Do you read the Bible devotionally, as well as scholarly?
Seldom. I’m more likely to read The Book of Common Prayer. And of course that has a lot of biblical passages, especially from the psalms, and biblical language. I’m not against devotional reading of the Bible, it’s just that it doesn’t occur to me.
Your newest book is called Evolution of the Word: The New Testament in the Order the Books Were Written. Would you tell us a little bit about it?
So far as I and my publisher know, this has never been done before. And it’s just such an obvious thing in a way! I mean, scholars have written for a long time about what the earliest documents are, but as far as a New Testament that actually does that, I think that’s new. Some of the interesting things about it are: the earliest books are the seven genuine letters of Paul; Mark is the first Gospel; Luke is probably the last gospel. The book of Revelation is about mid-way through (#14 of 27). And it’s not only that that’s a little bit surprising to people, but it also has some interesting effects on what we make of the documents. The familiar New Testament ends of course with the Book of Revelation and it suggests that we’re still looking for what Revelation talks about. It’s almost like an open ending to the bible: “Yes, and he will come again!” But when you put the Book of Revelation at number 14, it’s like, oh ok, so this tells us what the author wrote to some Christian communities near the end of the first century and he expected this to happen soon, and obviously it didn’t happen. Versus how it feels when it’s at the very ending of the Bible, with “Amen, Come Lord Jesus!” I’ll be very interested to see what happens to it. Harper tells me it was very fast out of the gate, so we’ll see.

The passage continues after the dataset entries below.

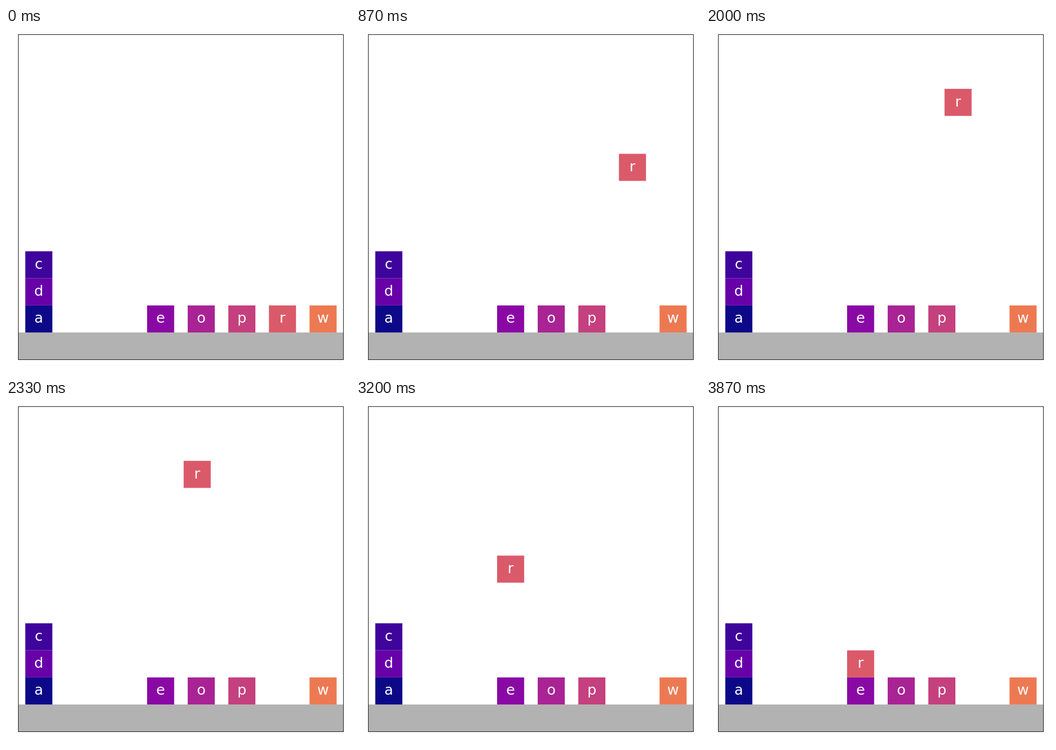
These frames come from a looping animation (600 by 600 pixels, 4.87 s). An HTML page with a canvas:

```html
<!DOCTYPE html>
<html>
<head>
<meta charset="utf-8">
<style>
html, body { margin: 0; width: 100%; height: 100%; overflow: hidden; background: #fff; }
canvas { display: block; }
</style>
</head>
<body>
<canvas id="stage" width="600" height="600"></canvas>
<script>
const ctx = document.getElementById('stage').getContext('2d');
const LOOP = 4870;
const UNIT = 47.22, LEFT = 21.8, FLOOR = 531.1;

// letter, colour, column, height above the floor
const blocks = [
  ['a', '#0d0887', 0, 0],
  ['c', '#3f049c', 0, 2],
  ['d', '#6700a8', 0, 1],
  ['e', '#8a09a5', 3, 0],
  ['o', '#a92395', 4, 0],
  ['p', '#c5407e', 5, 0],
  ['w', '#ed7953', 7, 0]
];

function drawBlock([letter, colour, col, row]) {
  const x = LEFT + UNIT * (0.25 + 1.5 * col);
  const y = FLOOR - UNIT * (row + 1);
  ctx.fillStyle = colour;
  ctx.fillRect(x, y, UNIT, UNIT);
  ctx.fillStyle = '#fff';
  ctx.fillText(letter, x + UNIT / 2, y + UNIT / 2 + 6.9);
}

// Lift, pause, slide left, lower: position at 15 steps per second
function carried(t) {
  const step = Math.floor((Math.floor(t / 10) + 0.5) * 3 / 20);
  const lift = step < 1 ? 0 : Math.min(step + 1, 20) / 20;
  const slide = step < 30 ? 0 : Math.min(step - 28, 10) / 10;
  const lower = Math.min(Math.max(step - 38, 0), 20) / 20;
  return ['r', '#da5a6a', 6 - 3 * slide, 8 * lift - 7 * lower];
}

function draw(t) {
  ctx.fillStyle = '#fff';
  ctx.fillRect(0, 0, 600, 600);
  ctx.fillStyle = '#b2b2b2';
  ctx.fillRect(LEFT, FLOOR, 12 * UNIT, UNIT);
  ctx.font = '25px "DejaVu Sans", sans-serif';
  ctx.textAlign = 'center';
  blocks.forEach(drawBlock);
  drawBlock(carried(t));
  ctx.strokeStyle = '#222';
  ctx.lineWidth = 1;
  ctx.strokeRect(21.5, 11.5, 567, 567);
}

const start = performance.now();
function tick() {
  draw((performance.now() - start) % LOOP);
  requestAnimationFrame(tick);
}
tick();
</script>
</body>
</html>
```
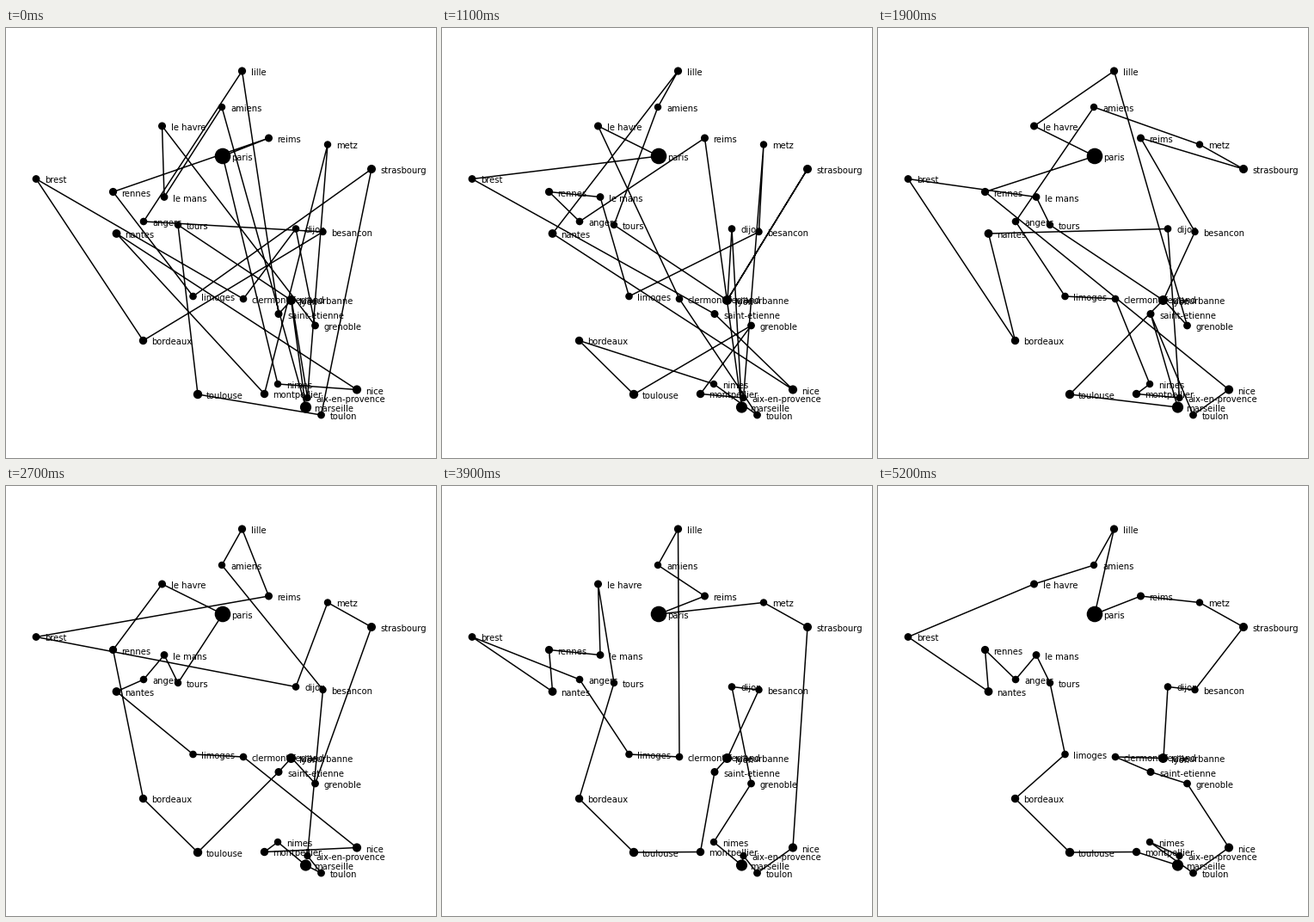
Recreate the animation shown at these times as a matplotlib script. Size 500 by 500 pixels, loop 7100 ms.

```python
import matplotlib.pyplot as plt
from matplotlib.animation import FuncAnimation
from matplotlib.patches import Circle

SIZE, DPI, STEP_MS, FRAMES = 500, 100, 100, 71
PX = 72 / DPI

# name: x, y, dot radius
CITIES = {
    "lille": (274.5, 50, 4.6), "amiens": (251, 92, 4.2),
    "le-havre": (181.5, 114, 4.5), "reims": (305.5, 128, 4.5),
    "paris": (252, 149, 9.3), "metz": (374, 135.5, 4.2),
    "strasbourg": (425, 164, 5), "brest": (35, 175.5, 4.4),
    "rennes": (124.5, 190.5, 4.6), "le-mans": (184, 196.5, 4.4),
    "angers": (160, 225, 4.3), "tours": (200, 229, 4.2),
    "nantes": (128.5, 239, 4.9), "dijon": (337, 233.5, 4.3),
    "besancon": (368.5, 237, 4.2), "limoges": (217.5, 312, 4.3),
    "clermont-ferrand": (276, 315, 4.3), "lyon": (331.5, 316.5, 5.5),
    "villeurbanne": (332, 316, 4.2), "saint-etienne": (317, 332.5, 4.5),
    "grenoble": (359.5, 346, 4.4), "bordeaux": (159.5, 363.5, 4.7),
    "nimes": (316, 414, 4.2), "montpellier": (300.5, 425.5, 4.7),
    "toulouse": (223, 426, 5.2), "nice": (408, 420.5, 5.1),
    "aix-en-provence": (350.5, 430, 4.2), "marseille": (348.5, 441, 6.6),
    "toulon": (366.5, 450, 4.4),
}

# Tours reached at given steps of the search
TOURS = {
    0: """saint-etienne villeurbanne aix-en-provence metz montpellier nantes
        nice nimes paris reims rennes limoges strasbourg toulon toulouse tours
        lyon marseille amiens le-mans le-havre grenoble dijon clermont-ferrand
        brest bordeaux besancon angers lille""",
    6: """lille strasbourg paris brest dijon saint-etienne tours montpellier
        le-mans amiens le-havre rennes grenoble toulouse besancon
        aix-en-provence marseille reims nice metz limoges bordeaux nimes
        toulon clermont-ferrand angers villeurbanne lyon nantes""",
    14: """lille amiens tours lyon strasbourg villeurbanne dijon marseille
        reims angers rennes le-mans limoges besancon metz aix-en-provence
        montpellier nice toulon nimes clermont-ferrand nantes bordeaux paris
        grenoble toulouse saint-etienne brest le-havre""",
    19: """lille le-havre paris rennes nice toulon saint-etienne marseille
        toulouse lyon tours le-mans brest bordeaux nantes dijon
        aix-en-provence montpellier nimes clermont-ferrand limoges angers
        amiens metz strasbourg reims besancon villeurbanne grenoble""",
    27: """lille amiens besancon aix-en-provence toulon marseille nimes
        montpellier nice clermont-ferrand limoges nantes angers le-mans tours
        paris le-havre rennes bordeaux toulouse saint-etienne lyon
        villeurbanne grenoble strasbourg metz dijon brest reims""",
    39: """lille amiens reims paris metz strasbourg nice toulon
        aix-en-provence marseille nimes grenoble dijon besancon villeurbanne
        lyon saint-etienne montpellier toulouse bordeaux tours le-havre
        le-mans rennes nantes brest angers limoges clermont-ferrand""",
    52: """paris reims metz strasbourg besancon dijon villeurbanne lyon
        clermont-ferrand saint-etienne grenoble nice toulon nimes
        aix-en-provence marseille montpellier toulouse bordeaux limoges tours
        le-mans angers rennes nantes brest le-havre amiens lille""",
}


def reversals(start, goal):
    """Tours from start to goal, one segment reversal apart."""
    first = start.index(goal[0])
    tour = start[first:] + start[:first]
    states = [tour]
    for i, city in enumerate(goal):
        j = tour.index(city)
        if j != i:
            tour = tour[:i] + tour[i:j + 1][::-1] + tour[j + 1:]
            states.append(tour)
    return states


def build_history():
    stops = [(step, text.split()) for step, text in TOURS.items()]
    history = []
    for (t0, start), (t1, goal) in zip(stops, stops[1:]):
        states = reversals(start, goal)
        for k in range(t1 - t0):
            history.append(states[round(k / (t1 - t0) * (len(states) - 1))])
    return history + [stops[-1][1]]


HISTORY = build_history()

fig = plt.figure(figsize=(SIZE / DPI, SIZE / DPI), dpi=DPI, facecolor="white")
ax = fig.add_axes([0, 0, 1, 1])
ax.set_xlim(0, SIZE)
ax.set_ylim(SIZE, 0)
ax.axis("off")

route, = ax.plot([], [], color="black", lw=1.5 * PX, solid_joinstyle="round")
for name, (x, y, radius) in CITIES.items():
    ax.add_patch(Circle((x, y), radius, color="black", lw=0, zorder=3))
    label = name.replace("le-", "le ") if name.startswith("le-") else name
    ax.text(x + 10, y + 5, label, fontsize=10 * PX, family="DejaVu Sans",
            color="black", va="baseline", zorder=4)


def update(frame):
    tour = HISTORY[min(frame, len(HISTORY) - 1)]
    points = [CITIES[name][:2] for name in tour + tour[:1]]
    route.set_data(*zip(*points))
    return route,


anim = FuncAnimation(fig, update, frames=FRAMES, interval=STEP_MS,
                     repeat=True, repeat_delay=0)
plt.show()
```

Sounds like we could have a whole separate interview about that book! Thank you, Dr. Borg, for your time today.
Deborah Arca is the Managing Editor of the Progressive Christian Channel at Patheos.